Confusion arises as second TPUSA event approaches
SF State administration suggests professors teach remotely due to uncertainty over event protests.
April 18, 2023
A day before Turning Point USA hosts its second speaker event, SF State Academic Affairs advises professors with evening classes to move online due to an “uncertain level of disruption.” SF State suggested the event be rescheduled, hosted over Zoom or in person outside the campus to account for the limited availability of venues large enough to hold the excessive numbers of attendees.
After Riley Gaines, TPUSA’s chapter at SF State is hosting an event with Jon Root, former San Jose Sharks in-arena host tomorrow at 7 p.m. In response to SF State President Lynn Mahoney’s statement Root tweeted that Mahoney is “seemingly okay with” the event being held in the quad.
According to Robert King, director of communications for the Office of the President, TPUSA worked with Free Speech & Time, Place & Manner (TPM), a policy for events or activities on SF State Grounds that helps student organizations host events concerning free expression, including how to book a room.
“The room the student organization originally requested and agreed to, had a fire marshal-approved capacity of 75,” said King via email.

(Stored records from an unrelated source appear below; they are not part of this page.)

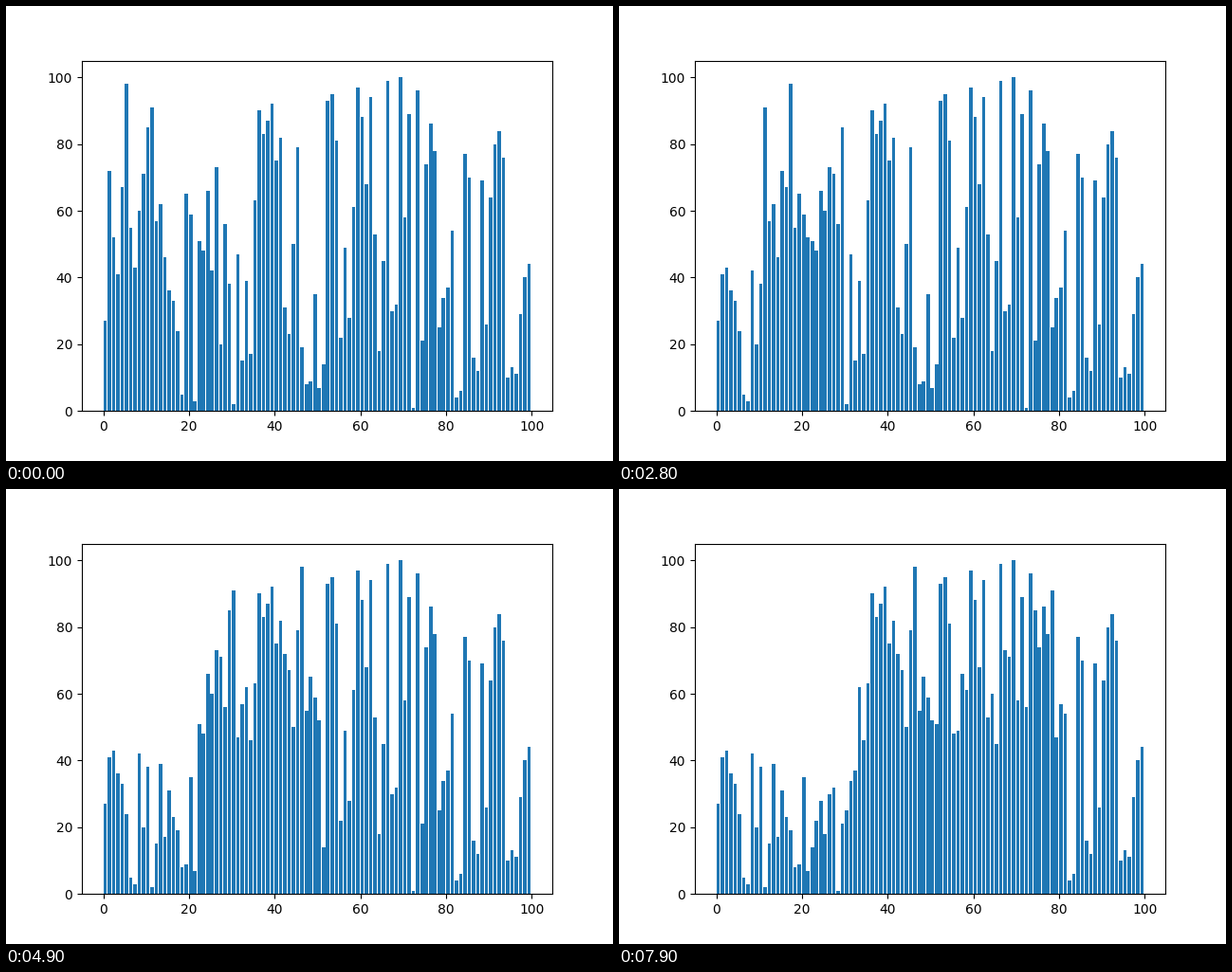
A matplotlib script that plays this animation: 640 by 480 pixels, repeating every 8000 ms.

```python
import matplotlib.pyplot as plt
from matplotlib.animation import FuncAnimation

FRAMES = 80
INTERVAL = 100

VALUES = [
    27, 72, 52, 41, 67, 98, 55, 43, 60, 71,
    85, 91, 57, 62, 46, 36, 33, 24, 5, 65,
    59, 3, 51, 48, 66, 42, 73, 20, 56, 38,
    2, 47, 15, 39, 17, 63, 90, 83, 87, 92,
    75, 82, 31, 23, 50, 79, 19, 8, 9, 35,
    7, 14, 93, 95, 81, 22, 49, 28, 61, 97,
    88, 68, 94, 53, 18, 45, 99, 30, 32, 100,
    58, 89, 1, 96, 21, 74, 86, 78, 25, 34,
    37, 54, 4, 6, 77, 70, 16, 12, 69, 26,
    64, 80, 84, 76, 10, 13, 11, 29, 40, 44,
]


def partition_steps(values):
    """Yield the list after each comparison with the last element as pivot."""
    a = list(values)
    pivot = a[-1]
    store = 0
    for j in range(len(a) - 1):
        if a[j] <= pivot:
            a[store], a[j] = a[j], a[store]
            store += 1
        yield list(a)


# The first comparison is already done when the loop begins.
states = list(partition_steps(VALUES))[1:FRAMES + 1]

fig, ax = plt.subplots(figsize=(6.4, 4.8), dpi=100)
bars = ax.bar(range(len(VALUES)), VALUES, align="edge")


def update(frame):
    for bar, height in zip(bars, states[frame]):
        bar.set_height(height)
    return bars


anim = FuncAnimation(fig, update, frames=FRAMES, interval=INTERVAL,
                     repeat=True, repeat_delay=0)
plt.show()
```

King confirmed that the university worked with TPM guidelines and TPUSA to find another place capable of accommodating 133 attendees. However, according to King, “the student organization continued to accept RSVPs, and they currently say they have 800.”
On April 15, Jon Root posted in response to a question he received on Instagram “Do they have an exit plan for you at the SFSU event? Concerned about your safety especially after Riley.”
Root said in a 24-hour story “SFSU is trying to cancel the event. If they do, we’ll sue. We have solid safety measures in place. Keep praying hearts are softened.”
According to TPM, “the university may impose reasonable time, place and manner restrictions on the exercise of the right of free expression in order to preserve the safe and orderly operation of the campus.”
According to King, none of the rooms large enough to accommodate the crowd will be available on April 19. King added that “TPM offered the student org several options: another date for the event when a larger venue is available, a virtual option that could accommodate up to 3000 attendees at the same date and time, or off-campus venues with larger capacities that may be able to host the event on April 19th.”
According to the university, TPUSA declined all the options and will host the event in the Quad.
In a campus-wide email, Mahoney addressed the event and referred to Root as a “speaker whose message many here will find abhorrent.” Mahoney emphasized to “engage in protest that does not amplify the message. Boycott the event, protest peacefully, attend the teach-in being held that day, promote your own values and support one another” and stated, “I write today to implore all not to disrupt the event or attempt to shout down the speaker, or engage negatively with other participants.”
In response to Mahoney’s statement, Root posted on Twitter “No part of me or any of the TPUSA students on campus want violence but we do want it called out when it happens to other speakers. I could care less about personal recognition. This event isn’t about me. It’s about the truth and conservative voices being heard just weeks after a horrific attack on Riley Gaines.”
Root ends the post by welcoming everyone to the event and maintains there would be opportunities for discourse afterward.
TPUSA has a history of using college campuses to fuel political and social polarization, as reported by GGX last week. On April 8, TPUSA Bay Area advertised the event as a “round 2” on their 24-hour Instagram story.
Mahoney invited students to not “amplify the divisive messages of others but instead draw attention to speakers and events that support our individual and collective values.
“The Dean of Students Office hopes that students embrace all of the things mentioned in order to keep themselves and each other safe and to not amplify divisive speech and messages,” said Pam Su, interim associate vice president for Student Life & Dean of Students, echoing Mahoney’s message.
Department of Creative Writing Associate Professor Andrew Joron said he was instructed to move his class online in response to a message sent by Acting Department Chair, May-Lee Chai. According to Joron, Chai said, “out of an abundance of caution for student safety and the safety of faculty and staff, as Acting Chair, I am urging all creative writing classes to be moved online for Wednesday, April 19.”
“I intend to invite the students to voice their thoughts,” said Joron, as he affirmed that campus events will be part of tomorrow’s class discussion.
It is unclear how many professors will be holding in-person classes tomorrow. The university will maintain scheduled evening events and the Department of Sociology and Sexuality Studies and LGBTQ+ Faculty at SF State are hosting a Teach-In for Trans Rights and Resistance in the Humanities building from 11 a.m. to 3 p.m.